The George Read House II. Courtesy of Delaware Historical Society.
At the 1803 George Read House II, director Brenton Grom has fresh plans, including a revitalized landscape, to draw new visitors to New Castle’s historic landmark.
In 1797, when George Read II set out to build a house in New Castle, his vision was both large and grand. He opened his copious coffers and brought in the crème de la crème of architecture, commissioning William Thackara—the plaster artisan who embellished the United States Capitol—to create opulent ceiling moldings. He imported mahogany from Honduras for massive parlor doors. He paid six times the going rate to have brass door hardware plated in showy silver.
Six years later, Read was the proud owner of a 14,000-square-foot mansion, which would hold the honor of being the largest home in Delaware for nearly a century.
The son of a signer of the Declaration of Independence who became governor of Delaware and a U.S. senator, Read never realized the political stature of his father. His legacy is his house and 2.5-acre grounds, where artifacts unearthed in excavations tell the history of the First State, dating back to the Lenape people who lived on the site for thousands of years before they were displaced by European settlers.
“We want to grasp as many layers of history as we can,” says Brenton Grom, director of the George Read II House and Gardens, which is open to the public and has been under the auspices of the Delaware Historical Society since 1975.
A fresh look at history
Visitors will find that despite its mantle of age, the Read House has knocked the cobwebs off the notion of what a house museum should be. The LIT for the Holidays event features temporary installations by artists recruited locally and across the country to show their creative spirit. In 2021, Urban Outfitters created an enormous tree from copper foil. Last year, Dallas Shaw, a Wilmington floral artist, displayed extravagant arrangements that play on vivid aqua and peach walls in the twin parlors at the front and back of house.
“Her florals heighten the vibrancy of those colors from 225 years ago,” Grom says. “Contemporary artists who see things through their own eyes give us a multifaceted look at the house.”

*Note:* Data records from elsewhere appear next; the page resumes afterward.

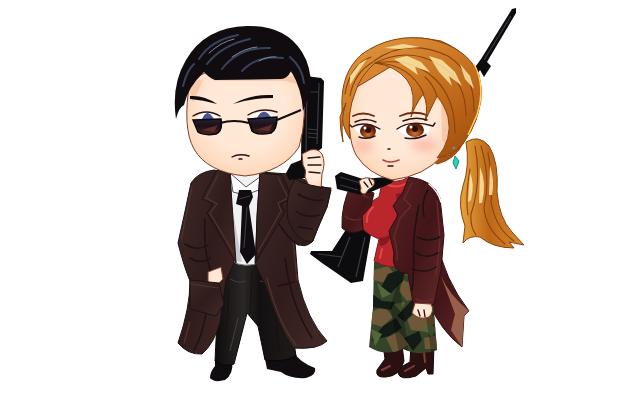
<!DOCTYPE html>
<html lang="en">
<head>
<meta charset="utf-8">
<title>Chibi agents</title>
<style>
:root{--paper:#fff;--ink:#100c10;--line:#2a1414;--skin:#ffe3cc;--skin-shade:#f3b894;--coat:#35211f;--coat-dark:#1d1112;--coat-light:#503430;--wine:#4a1b1e;--wine-dark:#2b0f13;--wine-light:#6d2c2d;--red:#b9262b;--red-dark:#841920;--hair-line:#8a430f;--gun:#0c0c0f;--gun-light:#3a3a40;--shirt:#f1f1f2}
html,body{margin:0;background:var(--paper);overflow:hidden}
svg{display:block;width:621px;height:401px}
.ink{fill:var(--ink)}.gun{fill:var(--gun)}
.skin{fill:url(#skin);stroke:#7d3f2c;stroke-width:1}
.coat{fill:url(#coat);stroke:var(--coat-dark);stroke-width:1}
.wine{fill:url(#wine);stroke:var(--wine-dark);stroke-width:1}
.fold{fill:none;stroke:var(--coat-dark);stroke-width:1.5;stroke-linecap:round}
.coat-edge{fill:none;stroke:var(--coat-light);stroke-width:1.2;stroke-linecap:round}
.wine-edge{fill:none;stroke:var(--wine-light);stroke-width:1.2;stroke-linecap:round}
.gun-edge{fill:none;stroke:var(--gun-light);stroke-width:1.2}
.strand{fill:none;stroke:var(--hair-line);stroke-width:1.1;stroke-linecap:round}
.gloss{fill:#ffeeb0;opacity:.8}
.face-line{fill:none;stroke:var(--line);stroke-width:1.4;stroke-linecap:round}
.blush{fill:#f58a78;opacity:.45;filter:url(#soft)}
</style>
</head>
<body>
<svg viewBox="0 0 621 401" role="img" aria-label="Two chibi agents: a man in sunglasses and a dark coat holding a pistol, and a red-haired woman in camouflage trousers with a rifle on her back">
<defs>
<radialGradient id="skin" cx=".5" cy=".45" r=".62"><stop offset=".55" stop-color="#ffe8d6"/><stop offset=".85" stop-color="#fdd9bd"/><stop offset="1" stop-color="#f2b48e"/></radialGradient>
<linearGradient id="coat" x2="1" y2="1"><stop stop-color="#3f2926"/><stop offset=".5" stop-color="#2f1c1b"/><stop offset="1" stop-color="#442a27"/></linearGradient>
<linearGradient id="wine" x2="1" y2="1"><stop stop-color="#5a2224"/><stop offset=".55" stop-color="#421519"/><stop offset="1" stop-color="#642a28"/></linearGradient>
<linearGradient id="trousers" x2="1"><stop stop-color="#0d0b0c"/><stop offset=".35" stop-color="#2b2726"/><stop offset=".55" stop-color="#121011"/><stop offset="1" stop-color="#1f1b1b"/></linearGradient>
<linearGradient id="ginger" x2=".7" y2="1"><stop stop-color="#e39a42"/><stop offset=".5" stop-color="#cb7623"/><stop offset="1" stop-color="#a9540f"/></linearGradient>
<linearGradient id="tail" x2="1"><stop stop-color="#e8a33c"/><stop offset=".45" stop-color="#bd6719"/><stop offset="1" stop-color="#db8a2c"/></linearGradient>
<linearGradient id="lens" y2="1" x2="0"><stop stop-color="#2a2540"/><stop offset=".5" stop-color="#1c1014"/><stop offset="1" stop-color="#4a2422"/></linearGradient>
<radialGradient id="iris" cy=".75"><stop stop-color="#d9752b"/><stop offset="1" stop-color="#5c210c"/></radialGradient>
<filter id="soft" x="-50%" y="-50%" width="200%" height="200%"><feGaussianBlur stdDeviation="4"/></filter>
<clipPath id="camo-cut"><path d="M374 262L408 262L433 300L437 350Q420 357 403 349Q385 357 369 347L373 308Z"/></clipPath>
<clipPath id="man-face-cut"><path d="M190 80Q182 128 194 149Q207 172 245 176Q283 172 299 147Q308 118 302 76Z"/></clipPath>
<clipPath id="woman-face-cut"><path d="M352 90Q345 134 356 155Q368 174 392 180Q425 176 443 155Q455 134 452 84Z"/></clipPath>
</defs>

<g id="man">
<g id="man-shoes" class="ink">
<path d="M215 360L232 360Q234 374 225 380Q214 383 210 378Q210 372 215 366Z"/>
<path d="M264 354L294 352Q299 362 315 368Q317 375 306 378Q290 379 281 372L267 369Z"/>
</g>
<path id="man-trousers" fill="url(#trousers)" stroke="#080607" d="M222 260H284L289 310L296 356Q281 363 265 360L258 326L247 313L234 364Q224 368 215 361L217 320Z"/>
<path class="fold" stroke="#060506" d="M252 272L250 314M229 290L225 350M273 290L279 350"/>
<path class="gun-edge" d="M230 279Q238 284 246 281M260 281Q268 283 276 278M238 318L230 351"/>
<path id="man-shirt" fill="var(--shirt)" stroke="#777" d="M229 172H264L262 262Q245 269 231 261Z"/>
<path fill="#c9c9cf" d="M232 206L242 262L234 261ZM256 182L263 178V215Z"/>
<path id="collar" fill="#fff" stroke="#55525a" d="M230 173L233 192L245 195L259 190L264 174L246 187Z"/>
<path class="ink" d="M239 190L251 190L253 197L249 206L256 254L247 264L240 252L242 206L236 204Z"/>
<path class="gun-edge" d="M247 207L244 248M239 199L250 196"/>

<path id="coat-left" class="coat" d="M214 170Q198 172 191 183L184 216L178 243Q184 267 190 281Q190 308 178 343Q188 355 202 354Q214 344 220 322L226 280L234 263L230 174Z"/>
<path id="coat-right" class="coat" d="M260 172L289 174Q306 180 331 190L327 207L320 222L313 241Q304 250 295 242L298 280Q307 320 327 341Q318 350 293 348Q278 326 266 287L255 263L257 220Z"/>
<path id="lapel-left" class="coat" d="M217 170L230 174L236 263L224 241L207 213L213 204L202 199Z"/>
<path id="lapel-right" class="coat" d="M260 173L282 175L292 198L281 204L285 212L256 262L257 215Z"/>
<path class="coat-edge" d="M218 175L206 198L217 204L210 213L233 252M278 177L288 198L278 203L281 211L258 252M192 187L181 240M190 281L213 292M293 240L297 280M267 278Q278 323 296 345M190 322L184 343"/>
<path class="fold" d="M205 219Q203 253 212 274M185 244Q198 252 208 245M190 258Q201 265 210 258M193 281Q205 286 216 280M196 292L216 298M279 224Q289 240 299 245M304 190Q302 214 308 236M309 212L320 217M285 258Q291 306 312 338M278 286L294 282M208 300Q204 333 194 350"/>
<path class="skin" d="M208 272L221 267L223 279L215 287L208 282Z"/>
<path class="coat" d="M190 280L219 283L224 304L216 316L190 309Z"/>
<path class="coat-edge" d="M191 284L218 288"/>

<g id="pistol">
<path class="gun" d="M302 78L306 76L321 78L324 81L322 148L309 158L305 178L289 180L286 173L291 164L301 160Z"/>
<path class="gun-edge" d="M307 80L306 151M319 83L317 144M308 92H318M308 129L318 130M308 133L318 134M308 137L318 138"/>
</g>

<path id="man-face" class="skin" d="M190 80Q182 128 194 149Q207 172 245 176Q283 172 299 147Q308 118 302 76L245 54Z"/>
<path clip-path="url(#man-face-cut)" fill="var(--skin-shade)" opacity=".55" d="M186 74H306V112L297 84L284 81H216L204 77L193 103Z"/>
<g id="man-hair">
<path class="ink" d="M176 119Q171 85 186 60Q205 27 247 26Q285 25 302 52Q312 68 311 91L303 111Q302 89 291 71Q287 79 281 79L215 80Q208 77 204 72Q188 87 184 105Q179 107 176 119Z"/>
<path fill="none" stroke="#39415b" stroke-width="2" stroke-linecap="round" d="M199 59Q211 40 238 35M207 64Q222 45 250 39M222 69Q239 47 270 48M242 71Q257 55 283 58M183 86Q187 70 194 64M290 57Q302 67 304 83"/>
<path fill="none" stroke="#7b849c" stroke-linecap="round" d="M209 53Q221 42 234 39M232 57Q245 48 257 47M259 61Q268 56 276 57"/>
</g>
<g id="man-features">
<path class="ink" d="M190 96Q204 95 217 104Q203 100 190 99ZM233 104Q251 94 273 95L273 98Q251 98 233 104Z"/>
<path fill="#fff" d="M196 118Q206 108 219 118ZM249 118Q262 107 276 116Z"/>
<path fill="#4a5590" d="M202 119Q207 107 214 119ZM257 118Q263 106 271 117Z"/>
<path class="face-line" stroke-width="2" d="M193 116Q206 108 220 116M248 115Q261 107 277 112"/>
<path fill="url(#lens)" stroke="#08060a" stroke-width="1.5" d="M193 120L221 119Q223 131 216 134Q204 136 198 132ZM248 119L277 117Q277 130 271 133Q258 136 252 131Z"/>
<path fill="none" stroke="var(--ink)" stroke-width="2" d="M220 123Q234 119 249 123M277 120L301 110"/>
<path fill="#7d3d38" opacity=".6" d="M202 130L218 125L214 132ZM256 130L273 124L269 131Z"/>
<path class="face-line" d="M232 157Q239 153 249 156M239 159H242"/>
</g>
<path id="man-hand" class="skin" d="M302 154L310 150Q318 148 322 154Q326 163 322 174L321 189L309 186L305 177Q307 170 303 165Z"/>
<path class="face-line" stroke="#a45c43" stroke-width="1" d="M308 158L320 157M308 165L321 165M309 172L320 173"/>
<path class="coat" d="M295 179Q309 187 331 188L327 207L312 242Q296 242 288 220Q284 196 295 179Z"/>
<path class="fold" d="M298 194Q311 202 323 200M296 211Q306 219 319 215M299 227L312 229"/>
</g>

<g id="woman">
<g id="rifle">
<path class="gun" d="M473 70L481 59L512 9L516 8L516 13L487 62L491 66L484 77L480 70L475 77Z"/>
<path class="gun-edge" d="M484 60L511 16"/>
<path class="gun" d="M345 231L372 229L363 281L351 283L338 274L322 263L310 254L311 251L332 251Z"/>
<path class="gun-edge" d="M350 237L338 267M365 237L356 277M318 254L342 257"/>
</g>
<path id="ponytail" fill="url(#tail)" stroke="var(--hair-line)" d="M466 142Q479 134 489 146Q499 162 497 192Q499 218 512 232L524 245L509 242L514 248Q493 248 480 237Q469 235 463 243L465 226Q457 205 463 186Q470 166 466 142Z"/>
<path class="strand" d="M475 146Q482 181 471 214Q470 227 476 235M481 146Q491 179 484 207Q485 228 505 244M488 153Q493 181 491 202Q496 229 514 241M470 169Q465 198 468 215"/>
<path class="gloss" d="M470 173Q475 183 471 200L468 202ZM480 167Q487 183 482 203L479 203ZM490 165Q495 182 492 195L489 195Z"/>

<path id="coat-tail" class="wine" d="M409 236L437 240Q444 279 469 311L464 316L462 347Q441 331 429 303L405 270Z"/>
<path fill="#98604a" d="M441 276Q449 295 469 311L464 316L462 347L451 330L455 314Z"/>
<g id="boots" fill="#2a1011" stroke="#12080a">
<path d="M383 344L402 345L404 361Q400 376 386 377Q375 378 377 370L385 359Z"/>
<path d="M411 345H434L433 374H428L426 368L416 376Q400 381 398 373Q399 367 410 362Z"/>
</g>
<path fill="none" stroke="#7d3d36" stroke-width="2" stroke-linecap="round" d="M382 370L390 366M405 371L414 366M424 352L425 362"/>
<g id="camo-trousers" clip-path="url(#camo-cut)">
<rect x="365" y="258" width="76" height="100" fill="#354329"/>
<path fill="#6e5838" d="M374 270L388 266L397 277L386 283L373 280ZM403 280L418 286L421 297L407 301L399 291ZM370 313L384 306L393 317L382 327L370 323ZM407 319L422 310L438 319L427 332L411 330ZM386 338L399 332L409 344L394 354ZM424 338L439 335L438 349H425Z"/>
<path fill="#121b16" d="M388 274L405 268L403 281L391 293L379 291ZM372 294L382 301L395 302L391 310L372 307ZM411 301L430 298L428 309L413 313L405 322L397 316ZM383 326L396 318L402 328L389 336L371 341ZM404 338L419 331L422 340L413 351Z"/>
<path fill="#53683a" d="M398 262L410 268L413 279L406 275ZM377 283L391 294L382 298ZM394 304L405 302L401 312ZM421 326L437 326L432 337ZM371 329L382 334L375 346Z"/>
<path fill="#000" opacity=".28" d="M399 280L409 357L399 353L390 307ZM419 268L441 303V358L431 352Z"/>
</g>
<path id="red-sweater" fill="var(--red)" stroke="var(--red-dark)" d="M383 178Q396 185 409 177L418 193L411 240L410 264Q390 271 374 261L379 239Q358 231 361 219Q366 203 379 197Z"/>
<path fill="var(--red-dark)" d="M396 194L414 190L410 261L399 265Q404 242 392 231Q399 219 396 194ZM379 238Q389 238 392 231Q390 245 380 246Z"/>
<path fill="none" stroke="#dd4b44" stroke-width="2" stroke-linecap="round" d="M386 184Q396 189 405 184M373 207Q366 214 367 222M382 249L380 258"/>

<path id="coat-near-arm" class="wine" d="M351 185L374 193L371 206L362 216L363 230Q350 236 342 228Q341 205 351 185Z"/>
<path class="wine-edge" d="M353 191L369 198M345 216Q352 222 361 219"/>
<path id="coat-body" class="wine" d="M409 177Q434 180 440 198L444 235L441 270L434 304Q423 309 413 303L408 274Q390 272 394 253L389 231L398 215L393 206L402 194Z"/>
<path class="wine-edge" d="M412 183L404 199L411 206L400 218L394 237Q398 252 397 260M437 201L440 240L436 275M416 299Q424 304 433 299"/>
<path class="fold" stroke="var(--wine-dark)" d="M419 205Q412 236 414 266L412 291M417 237Q429 243 440 237M415 252Q426 260 438 253M412 269Q426 274 436 267M428 190Q421 201 424 217"/>
<path fill="none" stroke="#fff" stroke-width="1.5" stroke-linecap="round" d="M429 184Q438 191 441 202"/>
<path class="skin" d="M415 303L431 304Q435 311 429 317Q420 321 412 313Z"/>
<path class="face-line" stroke="#a45c43" stroke-width="1" d="M418 310L420 316M424 310L425 317"/>

<g id="rifle-grip">
<path class="gun" d="M335 176L341 172L363 179L387 177L395 175L392 183L371 192L361 195L337 189Z"/>
<path class="gun-edge" d="M340 177L360 183M340 185L358 190"/>
<path class="skin" d="M359 181Q366 175 374 180Q376 186 369 189L365 194Q359 194 361 188Z"/>
<path class="face-line" stroke="#a45c43" stroke-width="1" d="M364 182L368 187M369 179L372 185"/>
</g>

<path id="hair-back" fill="url(#ginger)" stroke="var(--hair-line)" d="M346 110Q343 66 373 48Q402 32 441 41Q477 56 481 91Q480 123 463 143Q456 159 437 164Z"/>
<path id="woman-ear" class="skin" d="M445 137Q455 134 455 147Q453 157 443 156Z"/>
<path id="woman-face" class="skin" d="M352 90Q345 134 356 155Q368 174 392 180Q425 176 443 155Q455 134 452 84L410 55Z"/>
<path clip-path="url(#woman-face-cut)" fill="var(--skin-shade)" opacity=".55" d="M349 105L364 76L378 66L405 77L415 95L411 116L421 92L441 102L442 140L455 155V75L400 50L349 70Z"/>
<ellipse class="blush" cx="364" cy="146" rx="9" ry="5"/>
<ellipse class="blush" cx="424" cy="145" rx="13" ry="6"/>
<g id="woman-hair" fill="url(#ginger)" stroke="var(--hair-line)">
<path d="M375 63Q360 76 355 93Q347 112 350 139Q341 126 342 109Q340 73 362 54Q392 33 429 39Q467 47 479 75Q486 101 472 128L463 144Q455 154 437 158Q453 139 448 117Q444 104 437 96L425 121Q429 105 423 94Q414 107 411 117Q417 93 407 80Q396 66 375 63Z"/>
<path d="M346 103Q340 120 343 142Q340 130 340 117Z"/>
</g>
<path class="strand" d="M375 63Q409 46 440 65Q466 81 466 116M375 63Q412 57 435 79Q455 98 455 133M376 63Q410 64 424 94M374 61Q407 37 448 56Q475 73 474 112M373 62Q354 73 350 96M371 57Q350 65 345 94M437 96Q433 84 425 77"/>
<path class="gloss" d="M350 76L359 64L367 59L356 75L350 85ZM394 59L407 56L421 62L430 72L415 67L418 75L408 68ZM429 56L442 60L455 72L462 86L449 76L452 86L439 72ZM460 64L470 76L474 89L465 79ZM384 48L403 44L420 47L400 49Z"/>
<path fill="none" stroke="#ffd45d" stroke-width="1.5" d="M474 64Q486 86 477 115L468 135"/>
<g id="woman-features">
<path fill="none" stroke="#6b2c14" stroke-width="1.8" stroke-linecap="round" d="M353 116Q363 111 374 116M400 116Q413 110 427 115"/>
<path fill="#fff" d="M354 128Q365 120 380 130Q374 138 362 137ZM397 130Q410 119 431 128Q426 137 411 138Z"/>
<ellipse cx="368" cy="131" rx="8" ry="7" fill="url(#iris)"/>
<ellipse cx="415" cy="130" rx="9" ry="7" fill="url(#iris)"/>
<g fill="#2c0d08"><circle cx="368" cy="130" r="3"/><circle cx="415" cy="129" r="3"/></g>
<g fill="#fff"><circle cx="365" cy="128" r="1.5"/><circle cx="411" cy="127" r="1.5"/></g>
<path class="face-line" stroke-width="2.4" d="M352 127Q364 120 380 129M397 129Q411 119 433 126M352 127L350 125M433 126L435 123"/>
<path class="face-line" stroke="#9b4c34" stroke-width="1" d="M359 137Q367 140 375 136M405 138Q416 140 426 135M355 122Q365 117 376 122M403 121Q415 116 427 120"/>
<path fill="none" stroke="#b1463e" stroke-width="1.6" stroke-linecap="round" d="M383 160Q390 164 399 160"/>
<path class="face-line" stroke="#d9886c" stroke-width="1" d="M388 149H390M388 166H393"/>
</g>
<g id="earring"><circle cx="454" cy="148" r="1.5" fill="#77858c"/><path fill="#2fd0bb" stroke="#148f86" d="M455 156L459 161L456 169L453 163Z"/></g>
</g>
</svg>
</body>
</html>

From The Strand—the exclusive byway that runs along the Delaware River—the Read House looks much the way it did after it was constructed of stout red brick in Federal style, a balanced symmetrical approach popularized by Thomas Jefferson at Monticello. The glass in the twin parlors’ massive windows retains its centuries-old ripples and waves.
“There’s a feeling here that you can’t quite put into words,” Grom says. “The enormous windows and the way light pours into the house. The broad view of the Delaware River. Spaces that are grand yet are not so grand that you can’t imagine yourself living there.”
“If you can EMPATHIZE with PEOPLE in the PAST it’s much easier to empathize with PEOPLE in the PRESENT.”
Yet grandeur is an important element in the design. Ceilings soar 13 feet above wide-plank wood floors. Fireplace mantels and transom windows are decorated in “punch and gouge,” a motif of grooves and holes made with specialized carving tools that was wildly popular around 1800. In fact, the Read House boasts more punch and gouge than any other home in America or Britain, where the technique was invented. The fireplace surrounds are King of Prussia marble, a distinctive black stone with white veining.
By the time he got around to the gardens, Read was strapped for cash. The second owner, William Couper, came home to New Castle after making a fortune trading in China. He bought the house in 1846, lavishing money on the grounds and bringing his mother, siblings, nieces and nephews to the home he loved. The Coupers were faithful stewards of the Read House for 73 years, meticulously maintaining the property.
“They lived here longer than anyone, yet Couper is the owner we know the least about,” Grom says.
In the 1920s, the house was acquired by Philip D. and Lydia Chichester Laird, both members of the extended du Pont family, who transformed the staid historic home into a lively social hub. Like their cousin Henry Francis du Pont at his Winterthur estate, they cherished American craftsmanship.
They enjoyed a good time, too. During Prohibition, they redecorated a series of basement rooms into a kitschy private speakeasy.
“Their interests were historic preservation and social drinking,” Grom says.
The Lairds didn’t disturb the historic interior of the public spaces, yet they put their own stamp on the grounds. They replaced a kitchen garden with a swimming pool and pool house to facilitate al fresco soirées. A black-and-white photograph shows the couple in a formal garden with low boxwoods; ivy climbs up the side of the house.
They also installed a yacht basin at the riverfront, ensuring steady deliveries from local bootleggers via boat or seaplane. The couple went on to lead the local Colonial Revival movement, elevating New Castle from a fading river town into a destination for American history buffs.